Your copy should match the records exactly, except that it contains no pictures.

START SOURCE DATA

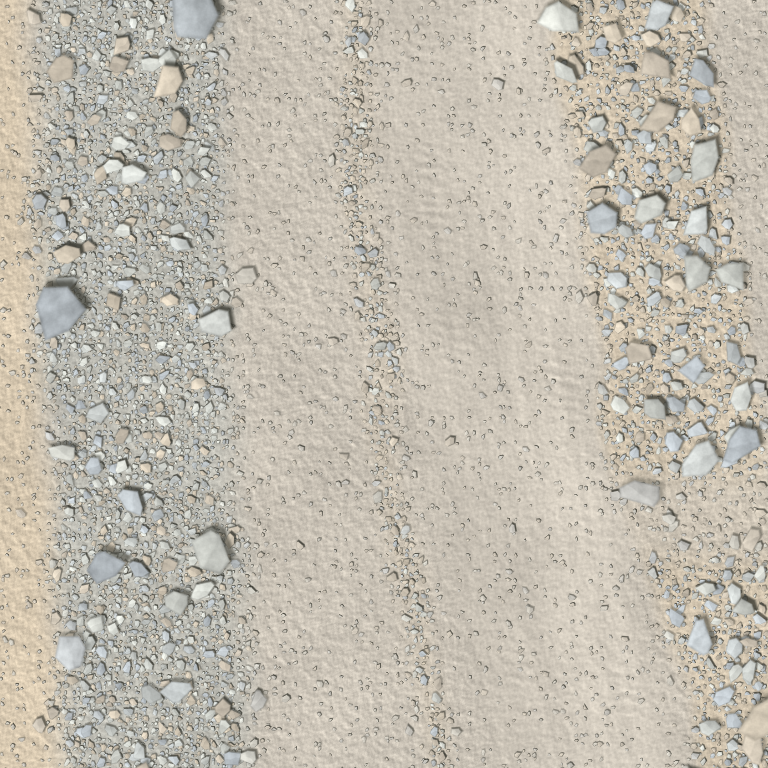
This texture is drawn by a WebGL 1 fragment shader. Its source:

```glsl
precision highp float;
// Aerial view of a dusty dirt road with tyre tracks between bands of broken, sunlit rubble.
uniform vec2 u_resolution;

const vec3 ROAD = vec3(0.795, 0.765, 0.715);
const vec3 GRAVEL = vec3(0.75, 0.745, 0.71);
const vec3 SAND = vec3(0.86, 0.79, 0.68);
const vec3 PALE = vec3(0.88, 0.89, 0.86);
const vec3 SLATE = vec3(0.79, 0.82, 0.84);
const vec3 OCHRE = vec3(0.87, 0.81, 0.72);
const vec3 SHADOW = vec3(0.21, 0.21, 0.18);
const vec2 SHADE_DIR = vec2(0.62, 0.78); // points away from the sun

vec2 hash2(vec2 p) {
  vec3 q = fract(vec3(p.xyx) * vec3(0.1031, 0.1030, 0.0973));
  q += dot(q, q.yzx + 33.33);
  return fract((q.xx + q.yz) * q.zy);
}

float gradientDot(vec2 cell, vec2 offset) {
  float angle = 6.2832 * hash2(cell).x;
  return dot(vec2(cos(angle), sin(angle)), offset);
}

// Gradient noise, roughly -0.7 to 0.7.
float noise(vec2 p) {
  vec2 i = floor(p), f = fract(p);
  vec2 w = f * f * f * (f * (f * 6.0 - 15.0) + 10.0);
  vec2 e = vec2(0.0, 1.0);
  float low = mix(gradientDot(i, f), gradientDot(i + e.yx, f - e.yx), w.x);
  float high = mix(gradientDot(i + e, f - e), gradientDot(i + e.yy, f - e.yy), w.x);
  return mix(low, high, w.y);
}

float fbm(vec2 p) {
  float sum = 0.0, gain = 1.0;
  for (int i = 0; i < 4; i++) {
    sum += gain * noise(p);
    p = p * 2.03 + 17.3;
    gain *= 0.6;
  }
  return sum;
}

// Sideways sweep of the road towards the bottom.
float bend(float y) {
  float t = 1.0 - y;
  return 0.03 * t + 0.17 * t * t;
}

float band(float x, float left, float right, float soft) {
  return smoothstep(left - soft, left + soft, x) * (1.0 - smoothstep(right - soft, right + soft, x));
}

// Rubble amount in the left band, centre ridge and right band.
vec3 rubble(vec2 p) {
  float b = bend(p.y);
  float x = p.x + 0.035 * noise(p * 7.0);
  float gap = 1.0 - 0.75 * band(p.y, 0.27, 0.38, 0.03);
  return vec3(band(x - 0.25 * b, 0.045, 0.285, 0.03),
              band(x - 0.6 * b, 0.438, 0.475, 0.02),
              band(x - b, 0.725, 0.925, 0.015) * gap);
}

// Signed distance to an irregular convex hexagon.
float stoneDistance(vec2 q, vec2 id) {
  float d = -1.0;
  for (int i = 0; i < 6; i++) {
    vec2 h = hash2(id + float(i) * 7.31);
    float a = (float(i) + 0.7 * h.x) * 1.0472;
    d = max(d, dot(q, vec2(cos(a), sin(a))) - mix(0.24, 0.44, h.y));
  }
  return d;
}

vec3 stoneColor(vec2 id, vec3 zone) {
  vec2 h = hash2(id + 5.7);
  vec3 c = mix(PALE, SLATE, smoothstep(0.35, 0.9, h.x + 0.15 * zone.z));
  c = mix(c, OCHRE, step(0.72 - 0.2 * zone.y, h.y) * 0.8);
  return c * mix(0.88, 1.06, fract(h.x * 7.0 + h.y * 3.0));
}

// One size of scattered stones; share is the chance of a stone per zone.
vec3 addStones(vec3 color, vec2 p, float scale, vec3 share, float stray) {
  vec2 g = p * scale;
  float blur = scale * 0.9 / u_resolution.y + 0.015;
  for (int j = -1; j <= 1; j++) {
    for (int i = -1; i <= 1; i++) {
      vec2 cell = floor(g) + vec2(float(i), float(j));
      vec2 id = cell + scale * 3.0;
      vec2 center = cell + 0.5 + 0.55 * (hash2(id) - 0.5);
      vec3 zone = rubble(center / scale);
      vec2 pick = hash2(id + 91.7);
      if (pick.x > dot(zone, share) + stray) continue;
      float a = 3.1416 * pick.y, size = mix(0.65, 1.1, hash2(id + 41.3).x);
      mat2 turn = mat2(cos(a), sin(a), -sin(a), cos(a));
      vec2 stretch = vec2(1.0, 1.35) / size;
      vec2 q = g - center;
      float d = stoneDistance(turn * q * stretch, id);
      float dropped = stoneDistance(turn * (q - SHADE_DIR * 0.1) * stretch, id);
      float bulk = clamp(dot(zone, vec3(1.0)), 0.0, 1.0);
      float depth = mix(0.3, 0.85, hash2(id + 63.1).y);
      color = mix(color, SHADOW, depth * (1.0 - smoothstep(-0.05, 0.05 + blur, dropped)));
      // Tilted face, broken facet and mottled surface.
      float facet = smoothstep(-0.03, 0.03, dot(turn * q, vec2(0.5, 0.8)) + 0.1 * noise(q * 4.0 + id));
      float light = 1.0 - 0.16 * dot(q, SHADE_DIR) - 0.07 * facet + 0.1 * fbm(p * 55.0 + id);
      light -= 0.12 * smoothstep(-0.07, 0.0, d);
      vec3 face = mix(ROAD * 1.06, stoneColor(id, zone), 0.3 + 0.7 * bulk) * light;
      color = mix(color, face, 1.0 - smoothstep(-blur, blur, d));
    }
  }
  return color;
}

// Rows of lug prints along one wheel path.
float treads(vec2 p, float x, float path) {
  float worn = smoothstep(-0.15, 0.3, noise(vec2(path * 40.0, p.y * 6.0)));
  float lugs = sin(p.y * 400.0 + 90.0 * (x - path) + 3.0 * noise(p * 30.0));
  return lugs * worn * band(x, path - 0.02, path + 0.02, 0.006);
}

vec3 ground(vec2 p) {
  vec3 zone = rubble(p);
  float x = p.x - 0.8 * bend(p.y);
  float edge = 1.0 - smoothstep(0.01, 0.07, p.x - 0.25 * bend(p.y) + 0.02 * noise(p * 9.0));
  vec3 c = mix(ROAD, GRAVEL, zone.x);
  c = mix(c, SAND, clamp(edge * 0.75 + zone.z * 0.6 + zone.y * 0.2, 0.0, 1.0));
  float road = band(x, 0.49, 0.73, 0.03);
  float relief = fbm(p * 75.0) - fbm(p * 75.0 + SHADE_DIR * 0.25);
  float ruts = noise(vec2(x * 65.0, p.y * 3.0)) + 0.6 * noise(vec2(x * 150.0, p.y * 8.0));
  float light = 1.0 + 0.16 * relief * (1.0 - 0.4 * road) + 0.05 * fbm(p * 6.0) + 0.07 * noise(p * 210.0);
  light += 0.05 * ruts * road + 0.045 * (treads(p, x, 0.55) + treads(p, x, 0.685));
  light += 0.05 * band(x, 0.62, 0.72, 0.04);
  return c * light;
}

void main() {
  vec2 p = gl_FragCoord.xy / u_resolution;
  vec3 color = ground(p);
  color = addStones(color, p, 150.0, vec3(0.6, 0.5, 0.35), 0.13);
  color = addStones(color, p, 88.0, vec3(0.65, 0.6, 0.45), 0.055);
  color = addStones(color, p, 50.0, vec3(0.55, 0.5, 0.5), 0.012);
  color = addStones(color, p, 29.0, vec3(0.3, 0.12, 0.55), 0.0);
  color = addStones(color, p, 16.0, vec3(0.15, 0.0, 0.5), 0.0);
  color = addStones(color, p, 9.5, vec3(0.08, 0.0, 0.12), 0.0);
  gl_FragColor = vec4(clamp(color, 0.0, 1.0), 1.0);
}
```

END SOURCE DATA

ANSWER BOX |
This texture is drawn by a WebGL 1 fragment shader. Its source:

```glsl
precision highp float;
// Aerial view of a dusty dirt road with tyre tracks between bands of broken, sunlit rubble.
uniform vec2 u_resolution;

const vec3 ROAD = vec3(0.795, 0.765, 0.715);
const vec3 GRAVEL = vec3(0.75, 0.745, 0.71);
const vec3 SAND = vec3(0.86, 0.79, 0.68);
const vec3 PALE = vec3(0.88, 0.89, 0.86);
const vec3 SLATE = vec3(0.79, 0.82, 0.84);
const vec3 OCHRE = vec3(0.87, 0.81, 0.72);
const vec3 SHADOW = vec3(0.21, 0.21, 0.18);
const vec2 SHADE_DIR = vec2(0.62, 0.78); // points away from the sun

vec2 hash2(vec2 p) {
  vec3 q = fract(vec3(p.xyx) * vec3(0.1031, 0.1030, 0.0973));
  q += dot(q, q.yzx + 33.33);
  return fract((q.xx + q.yz) * q.zy);
}

float gradientDot(vec2 cell, vec2 offset) {
  float angle = 6.2832 * hash2(cell).x;
  return dot(vec2(cos(angle), sin(angle)), offset);
}

// Gradient noise, roughly -0.7 to 0.7.
float noise(vec2 p) {
  vec2 i = floor(p), f = fract(p);
  vec2 w = f * f * f * (f * (f * 6.0 - 15.0) + 10.0);
  vec2 e = vec2(0.0, 1.0);
  float low = mix(gradientDot(i, f), gradientDot(i + e.yx, f - e.yx), w.x);
  float high = mix(gradientDot(i + e, f - e), gradientDot(i + e.yy, f - e.yy), w.x);
  return mix(low, high, w.y);
}

float fbm(vec2 p) {
  float sum = 0.0, gain = 1.0;
  for (int i = 0; i < 4; i++) {
    sum += gain * noise(p);
    p = p * 2.03 + 17.3;
    gain *= 0.6;
  }
  return sum;
}

// Sideways sweep of the road towards the bottom.
float bend(float y) {
  float t = 1.0 - y;
  return 0.03 * t + 0.17 * t * t;
}

float band(float x, float left, float right, float soft) {
  return smoothstep(left - soft, left + soft, x) * (1.0 - smoothstep(right - soft, right + soft, x));
}

// Rubble amount in the left band, centre ridge and right band.
vec3 rubble(vec2 p) {
  float b = bend(p.y);
  float x = p.x + 0.035 * noise(p * 7.0);
  float gap = 1.0 - 0.75 * band(p.y, 0.27, 0.38, 0.03);
  return vec3(band(x - 0.25 * b, 0.045, 0.285, 0.03),
              band(x - 0.6 * b, 0.438, 0.475, 0.02),
              band(x - b, 0.725, 0.925, 0.015) * gap);
}

// Signed distance to an irregular convex hexagon.
float stoneDistance(vec2 q, vec2 id) {
  float d = -1.0;
  for (int i = 0; i < 6; i++) {
    vec2 h = hash2(id + float(i) * 7.31);
    float a = (float(i) + 0.7 * h.x) * 1.0472;
    d = max(d, dot(q, vec2(cos(a), sin(a))) - mix(0.24, 0.44, h.y));
  }
  return d;
}

vec3 stoneColor(vec2 id, vec3 zone) {
  vec2 h = hash2(id + 5.7);
  vec3 c = mix(PALE, SLATE, smoothstep(0.35, 0.9, h.x + 0.15 * zone.z));
  c = mix(c, OCHRE, step(0.72 - 0.2 * zone.y, h.y) * 0.8);
  return c * mix(0.88, 1.06, fract(h.x * 7.0 + h.y * 3.0));
}

// One size of scattered stones; share is the chance of a stone per zone.
vec3 addStones(vec3 color, vec2 p, float scale, vec3 share, float stray) {
  vec2 g = p * scale;
  float blur = scale * 0.9 / u_resolution.y + 0.015;
  for (int j = -1; j <= 1; j++) {
    for (int i = -1; i <= 1; i++) {
      vec2 cell = floor(g) + vec2(float(i), float(j));
      vec2 id = cell + scale * 3.0;
      vec2 center = cell + 0.5 + 0.55 * (hash2(id) - 0.5);
      vec3 zone = rubble(center / scale);
      vec2 pick = hash2(id + 91.7);
      if (pick.x > dot(zone, share) + stray) continue;
      float a = 3.1416 * pick.y, size = mix(0.65, 1.1, hash2(id + 41.3).x);
      mat2 turn = mat2(cos(a), sin(a), -sin(a), cos(a));
      vec2 stretch = vec2(1.0, 1.35) / size;
      vec2 q = g - center;
      float d = stoneDistance(turn * q * stretch, id);
      float dropped = stoneDistance(turn * (q - SHADE_DIR * 0.1) * stretch, id);
      float bulk = clamp(dot(zone, vec3(1.0)), 0.0, 1.0);
      float depth = mix(0.3, 0.85, hash2(id + 63.1).y);
      color = mix(color, SHADOW, depth * (1.0 - smoothstep(-0.05, 0.05 + blur, dropped)));
      // Tilted face, broken facet and mottled surface.
      float facet = smoothstep(-0.03, 0.03, dot(turn * q, vec2(0.5, 0.8)) + 0.1 * noise(q * 4.0 + id));
      float light = 1.0 - 0.16 * dot(q, SHADE_DIR) - 0.07 * facet + 0.1 * fbm(p * 55.0 + id);
      light -= 0.12 * smoothstep(-0.07, 0.0, d);
      vec3 face = mix(ROAD * 1.06, stoneColor(id, zone), 0.3 + 0.7 * bulk) * light;
      color = mix(color, face, 1.0 - smoothstep(-blur, blur, d));
    }
  }
  return color;
}

// Rows of lug prints along one wheel path.
float treads(vec2 p, float x, float path) {
  float worn = smoothstep(-0.15, 0.3, noise(vec2(path * 40.0, p.y * 6.0)));
  float lugs = sin(p.y * 400.0 + 90.0 * (x - path) + 3.0 * noise(p * 30.0));
  return lugs * worn * band(x, path - 0.02, path + 0.02, 0.006);
}

vec3 ground(vec2 p) {
  vec3 zone = rubble(p);
  float x = p.x - 0.8 * bend(p.y);
  float edge = 1.0 - smoothstep(0.01, 0.07, p.x - 0.25 * bend(p.y) + 0.02 * noise(p * 9.0));
  vec3 c = mix(ROAD, GRAVEL, zone.x);
  c = mix(c, SAND, clamp(edge * 0.75 + zone.z * 0.6 + zone.y * 0.2, 0.0, 1.0));
  float road = band(x, 0.49, 0.73, 0.03);
  float relief = fbm(p * 75.0) - fbm(p * 75.0 + SHADE_DIR * 0.25);
  float ruts = noise(vec2(x * 65.0, p.y * 3.0)) + 0.6 * noise(vec2(x * 150.0, p.y * 8.0));
  float light = 1.0 + 0.16 * relief * (1.0 - 0.4 * road) + 0.05 * fbm(p * 6.0) + 0.07 * noise(p * 210.0);
  light += 0.05 * ruts * road + 0.045 * (treads(p, x, 0.55) + treads(p, x, 0.685));
  light += 0.05 * band(x, 0.62, 0.72, 0.04);
  return c * light;
}

void main() {
  vec2 p = gl_FragCoord.xy / u_resolution;
  vec3 color = ground(p);
  color = addStones(color, p, 150.0, vec3(0.6, 0.5, 0.35), 0.13);
  color = addStones(color, p, 88.0, vec3(0.65, 0.6, 0.45), 0.055);
  color = addStones(color, p, 50.0, vec3(0.55, 0.5, 0.5), 0.012);
  color = addStones(color, p, 29.0, vec3(0.3, 0.12, 0.55), 0.0);
  color = addStones(color, p, 16.0, vec3(0.15, 0.0, 0.5), 0.0);
  color = addStones(color, p, 9.5, vec3(0.08, 0.0, 0.12), 0.0);
  gl_FragColor = vec4(clamp(color, 0.0, 1.0), 1.0);
}
```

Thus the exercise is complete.